Document images with source code
[Start of section]
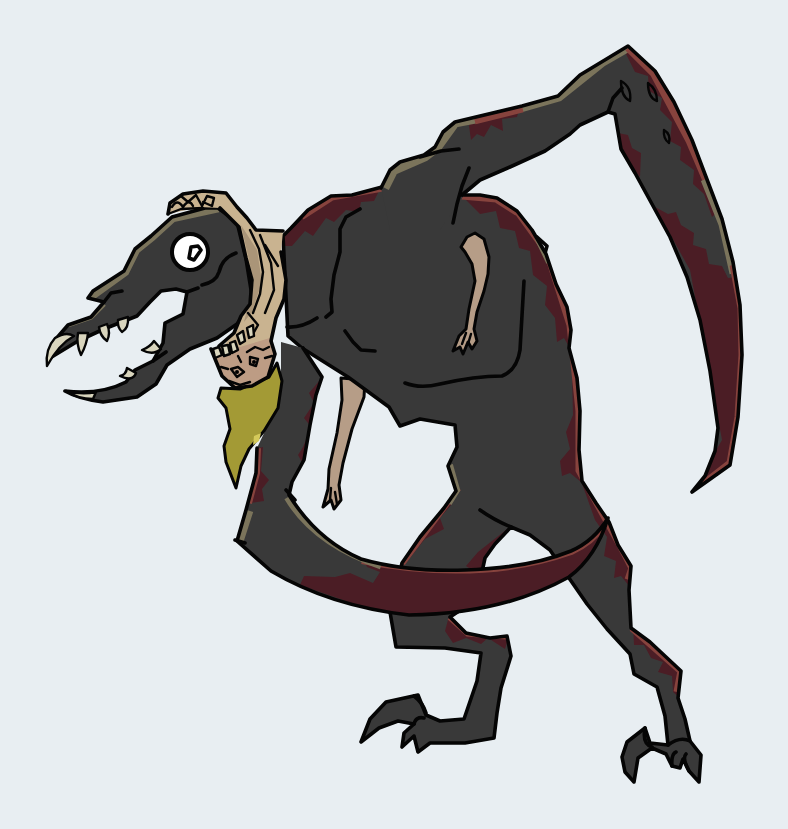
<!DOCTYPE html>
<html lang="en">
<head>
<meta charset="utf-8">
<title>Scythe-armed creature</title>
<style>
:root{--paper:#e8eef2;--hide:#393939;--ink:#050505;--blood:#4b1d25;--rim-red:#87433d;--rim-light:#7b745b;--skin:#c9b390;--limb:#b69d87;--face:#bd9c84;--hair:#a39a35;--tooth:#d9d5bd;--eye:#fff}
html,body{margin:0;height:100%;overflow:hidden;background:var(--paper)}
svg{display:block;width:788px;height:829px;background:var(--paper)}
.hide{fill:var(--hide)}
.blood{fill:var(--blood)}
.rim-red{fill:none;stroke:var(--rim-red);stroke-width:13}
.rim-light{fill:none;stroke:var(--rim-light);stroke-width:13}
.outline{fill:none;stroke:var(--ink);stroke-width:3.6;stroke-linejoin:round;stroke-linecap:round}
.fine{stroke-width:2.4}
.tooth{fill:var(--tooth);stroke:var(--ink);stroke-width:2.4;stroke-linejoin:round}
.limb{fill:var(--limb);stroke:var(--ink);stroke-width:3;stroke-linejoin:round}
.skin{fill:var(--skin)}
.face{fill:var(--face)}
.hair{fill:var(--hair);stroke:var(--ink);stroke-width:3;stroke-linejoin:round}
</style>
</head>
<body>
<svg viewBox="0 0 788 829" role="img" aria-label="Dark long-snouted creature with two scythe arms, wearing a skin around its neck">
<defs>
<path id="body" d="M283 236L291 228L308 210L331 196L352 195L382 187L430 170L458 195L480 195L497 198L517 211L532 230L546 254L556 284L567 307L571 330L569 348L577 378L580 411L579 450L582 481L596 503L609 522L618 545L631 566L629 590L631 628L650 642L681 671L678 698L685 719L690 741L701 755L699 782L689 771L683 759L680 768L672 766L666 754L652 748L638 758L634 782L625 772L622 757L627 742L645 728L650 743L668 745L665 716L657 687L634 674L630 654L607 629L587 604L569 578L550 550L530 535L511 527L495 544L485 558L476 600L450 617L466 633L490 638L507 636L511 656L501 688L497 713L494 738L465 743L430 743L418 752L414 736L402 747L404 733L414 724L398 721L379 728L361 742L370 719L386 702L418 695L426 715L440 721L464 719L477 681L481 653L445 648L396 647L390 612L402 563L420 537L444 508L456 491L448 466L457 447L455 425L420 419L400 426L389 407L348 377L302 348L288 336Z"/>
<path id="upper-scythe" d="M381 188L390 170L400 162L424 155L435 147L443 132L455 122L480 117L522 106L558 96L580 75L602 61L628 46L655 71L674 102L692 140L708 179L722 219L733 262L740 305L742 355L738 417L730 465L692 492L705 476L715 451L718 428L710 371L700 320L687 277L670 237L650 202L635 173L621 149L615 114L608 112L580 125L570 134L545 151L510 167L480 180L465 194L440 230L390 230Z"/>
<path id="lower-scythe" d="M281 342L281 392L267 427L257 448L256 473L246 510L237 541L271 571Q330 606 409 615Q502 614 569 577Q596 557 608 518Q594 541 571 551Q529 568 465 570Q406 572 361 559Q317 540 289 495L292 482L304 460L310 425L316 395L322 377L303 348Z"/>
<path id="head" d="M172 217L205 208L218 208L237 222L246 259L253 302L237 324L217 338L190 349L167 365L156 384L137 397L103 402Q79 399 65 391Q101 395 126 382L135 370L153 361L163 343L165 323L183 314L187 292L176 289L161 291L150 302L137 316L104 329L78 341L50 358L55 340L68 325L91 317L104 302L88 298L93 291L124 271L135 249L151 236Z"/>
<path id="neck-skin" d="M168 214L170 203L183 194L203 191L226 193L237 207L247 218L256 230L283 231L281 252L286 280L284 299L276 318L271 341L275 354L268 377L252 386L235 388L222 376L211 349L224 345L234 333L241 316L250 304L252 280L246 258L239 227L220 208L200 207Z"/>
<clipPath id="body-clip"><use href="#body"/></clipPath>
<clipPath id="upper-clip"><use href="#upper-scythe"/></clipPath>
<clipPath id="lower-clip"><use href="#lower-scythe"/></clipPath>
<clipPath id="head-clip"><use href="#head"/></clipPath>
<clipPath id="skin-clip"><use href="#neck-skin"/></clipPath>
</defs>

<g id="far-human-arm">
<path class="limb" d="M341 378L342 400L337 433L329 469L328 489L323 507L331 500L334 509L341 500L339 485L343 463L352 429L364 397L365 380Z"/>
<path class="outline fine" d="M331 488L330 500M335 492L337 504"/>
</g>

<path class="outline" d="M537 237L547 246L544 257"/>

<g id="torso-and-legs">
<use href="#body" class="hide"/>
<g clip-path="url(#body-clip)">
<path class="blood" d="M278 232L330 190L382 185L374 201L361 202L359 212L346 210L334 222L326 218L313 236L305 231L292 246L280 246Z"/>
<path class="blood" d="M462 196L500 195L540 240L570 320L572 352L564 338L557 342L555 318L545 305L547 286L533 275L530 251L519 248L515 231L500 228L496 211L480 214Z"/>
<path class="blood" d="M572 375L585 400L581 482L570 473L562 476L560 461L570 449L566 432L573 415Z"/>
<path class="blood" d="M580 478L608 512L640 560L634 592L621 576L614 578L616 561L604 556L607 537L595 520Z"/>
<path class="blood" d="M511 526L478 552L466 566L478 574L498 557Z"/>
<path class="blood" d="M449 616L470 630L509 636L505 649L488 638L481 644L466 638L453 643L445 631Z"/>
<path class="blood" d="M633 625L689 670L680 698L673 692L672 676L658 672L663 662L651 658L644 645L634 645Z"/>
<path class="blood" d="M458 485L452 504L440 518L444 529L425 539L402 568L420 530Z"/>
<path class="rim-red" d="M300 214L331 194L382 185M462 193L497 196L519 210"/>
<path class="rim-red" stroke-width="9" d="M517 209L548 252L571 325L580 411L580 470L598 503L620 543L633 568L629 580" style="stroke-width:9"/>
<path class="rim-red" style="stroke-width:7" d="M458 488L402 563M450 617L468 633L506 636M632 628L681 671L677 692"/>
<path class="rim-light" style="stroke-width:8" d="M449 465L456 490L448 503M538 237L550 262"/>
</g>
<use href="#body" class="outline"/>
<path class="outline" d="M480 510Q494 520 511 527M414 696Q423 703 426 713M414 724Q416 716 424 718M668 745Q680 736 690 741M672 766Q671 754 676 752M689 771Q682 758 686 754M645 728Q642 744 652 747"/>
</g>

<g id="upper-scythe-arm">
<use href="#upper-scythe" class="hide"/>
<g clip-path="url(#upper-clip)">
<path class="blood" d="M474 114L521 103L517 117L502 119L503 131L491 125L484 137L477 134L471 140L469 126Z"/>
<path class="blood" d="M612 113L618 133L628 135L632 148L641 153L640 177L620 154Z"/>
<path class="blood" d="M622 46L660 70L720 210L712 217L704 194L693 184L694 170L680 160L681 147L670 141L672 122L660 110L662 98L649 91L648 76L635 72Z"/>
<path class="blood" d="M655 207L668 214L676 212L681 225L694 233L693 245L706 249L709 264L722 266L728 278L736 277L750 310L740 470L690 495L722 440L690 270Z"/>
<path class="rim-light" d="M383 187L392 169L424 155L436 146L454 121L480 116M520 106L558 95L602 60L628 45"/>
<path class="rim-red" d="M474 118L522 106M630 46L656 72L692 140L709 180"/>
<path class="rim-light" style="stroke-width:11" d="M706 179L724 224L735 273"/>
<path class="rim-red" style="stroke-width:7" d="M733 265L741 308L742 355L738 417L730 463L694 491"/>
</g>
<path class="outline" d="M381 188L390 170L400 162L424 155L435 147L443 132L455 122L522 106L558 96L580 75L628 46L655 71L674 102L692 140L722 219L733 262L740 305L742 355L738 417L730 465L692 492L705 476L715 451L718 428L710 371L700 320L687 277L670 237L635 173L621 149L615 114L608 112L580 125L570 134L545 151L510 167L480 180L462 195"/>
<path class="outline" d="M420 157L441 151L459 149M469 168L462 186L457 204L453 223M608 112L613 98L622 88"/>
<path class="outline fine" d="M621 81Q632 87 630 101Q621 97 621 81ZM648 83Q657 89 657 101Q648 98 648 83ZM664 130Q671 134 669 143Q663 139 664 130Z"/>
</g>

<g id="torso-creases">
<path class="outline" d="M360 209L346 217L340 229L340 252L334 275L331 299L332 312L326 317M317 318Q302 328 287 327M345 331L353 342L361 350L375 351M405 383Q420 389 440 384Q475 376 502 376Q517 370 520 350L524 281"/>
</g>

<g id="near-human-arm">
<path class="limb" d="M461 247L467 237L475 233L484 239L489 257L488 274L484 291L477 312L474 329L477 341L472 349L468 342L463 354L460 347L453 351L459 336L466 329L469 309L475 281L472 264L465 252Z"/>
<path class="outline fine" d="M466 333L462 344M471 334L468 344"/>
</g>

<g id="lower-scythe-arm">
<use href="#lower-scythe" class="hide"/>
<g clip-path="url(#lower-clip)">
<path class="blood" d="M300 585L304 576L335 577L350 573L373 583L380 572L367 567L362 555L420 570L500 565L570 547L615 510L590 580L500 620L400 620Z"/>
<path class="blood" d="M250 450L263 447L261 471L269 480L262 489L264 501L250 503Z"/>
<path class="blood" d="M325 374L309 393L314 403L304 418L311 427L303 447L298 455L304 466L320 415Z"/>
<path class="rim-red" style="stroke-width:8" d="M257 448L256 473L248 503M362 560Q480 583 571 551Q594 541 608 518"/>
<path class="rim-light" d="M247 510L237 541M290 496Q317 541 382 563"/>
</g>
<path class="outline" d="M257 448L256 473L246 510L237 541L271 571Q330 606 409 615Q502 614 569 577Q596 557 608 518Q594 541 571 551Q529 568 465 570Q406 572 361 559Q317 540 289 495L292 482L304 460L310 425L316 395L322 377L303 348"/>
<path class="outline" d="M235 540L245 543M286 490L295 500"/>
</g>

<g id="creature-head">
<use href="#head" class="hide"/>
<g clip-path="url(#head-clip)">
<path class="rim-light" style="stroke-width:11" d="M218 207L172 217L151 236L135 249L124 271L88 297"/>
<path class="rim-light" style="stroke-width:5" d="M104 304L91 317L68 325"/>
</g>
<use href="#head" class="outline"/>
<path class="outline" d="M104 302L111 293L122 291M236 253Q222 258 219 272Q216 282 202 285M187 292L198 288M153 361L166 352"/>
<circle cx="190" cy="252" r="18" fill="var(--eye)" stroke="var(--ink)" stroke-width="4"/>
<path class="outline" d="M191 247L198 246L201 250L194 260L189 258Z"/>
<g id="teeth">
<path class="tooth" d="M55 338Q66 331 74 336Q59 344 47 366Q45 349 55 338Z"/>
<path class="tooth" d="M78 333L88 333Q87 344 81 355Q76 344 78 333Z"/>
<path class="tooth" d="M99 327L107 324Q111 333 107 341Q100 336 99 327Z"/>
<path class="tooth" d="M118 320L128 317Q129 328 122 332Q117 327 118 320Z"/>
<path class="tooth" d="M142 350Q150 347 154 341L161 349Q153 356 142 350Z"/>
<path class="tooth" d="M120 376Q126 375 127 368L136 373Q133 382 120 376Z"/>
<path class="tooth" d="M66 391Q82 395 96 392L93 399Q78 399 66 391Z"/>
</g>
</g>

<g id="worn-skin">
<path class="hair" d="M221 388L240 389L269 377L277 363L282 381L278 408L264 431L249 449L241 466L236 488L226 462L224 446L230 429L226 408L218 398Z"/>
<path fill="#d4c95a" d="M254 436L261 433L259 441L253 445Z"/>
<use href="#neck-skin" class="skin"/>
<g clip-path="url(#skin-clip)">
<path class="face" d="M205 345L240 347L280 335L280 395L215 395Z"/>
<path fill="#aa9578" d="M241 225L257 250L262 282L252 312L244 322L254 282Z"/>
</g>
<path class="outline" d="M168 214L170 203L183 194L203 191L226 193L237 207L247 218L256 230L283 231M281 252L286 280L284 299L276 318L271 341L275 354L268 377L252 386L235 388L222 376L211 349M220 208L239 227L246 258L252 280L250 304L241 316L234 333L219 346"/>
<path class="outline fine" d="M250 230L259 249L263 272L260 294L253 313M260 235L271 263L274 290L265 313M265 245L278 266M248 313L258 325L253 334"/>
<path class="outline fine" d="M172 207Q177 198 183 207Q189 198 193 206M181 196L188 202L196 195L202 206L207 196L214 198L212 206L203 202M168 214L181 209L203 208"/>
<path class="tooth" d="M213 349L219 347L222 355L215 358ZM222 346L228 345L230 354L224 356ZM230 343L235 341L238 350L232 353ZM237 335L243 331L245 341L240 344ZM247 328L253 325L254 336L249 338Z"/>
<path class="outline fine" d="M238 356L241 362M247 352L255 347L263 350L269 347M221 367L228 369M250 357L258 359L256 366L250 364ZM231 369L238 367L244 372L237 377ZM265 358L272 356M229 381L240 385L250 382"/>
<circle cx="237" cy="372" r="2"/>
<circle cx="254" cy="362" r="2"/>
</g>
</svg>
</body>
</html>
[End of section]
# YOUR GOAL:
Scan the data above for the string "head". Copy every line in which it appears.

# WRITTEN RESPONSE:
<head>
</head>
<path id="head" d="M172 217L205 208L218 208L237 222L246 259L253 302L237 324L217 338L190 349L167 365L156 384L137 397L103 402Q79 399 65 391Q101 395 126 382L135 370L153 361L163 343L165 323L183 314L187 292L176 289L161 291L150 302L137 316L104 329L78 341L50 358L55 340L68 325L91 317L104 302L88 298L93 291L124 271L135 249L151 236Z"/>
<clipPath id="head-clip"><use href="#head"/></clipPath>
<g id="creature-head">
<use href="#head" class="hide"/>
<g clip-path="url(#head-clip)">
<use href="#head" class="outline"/>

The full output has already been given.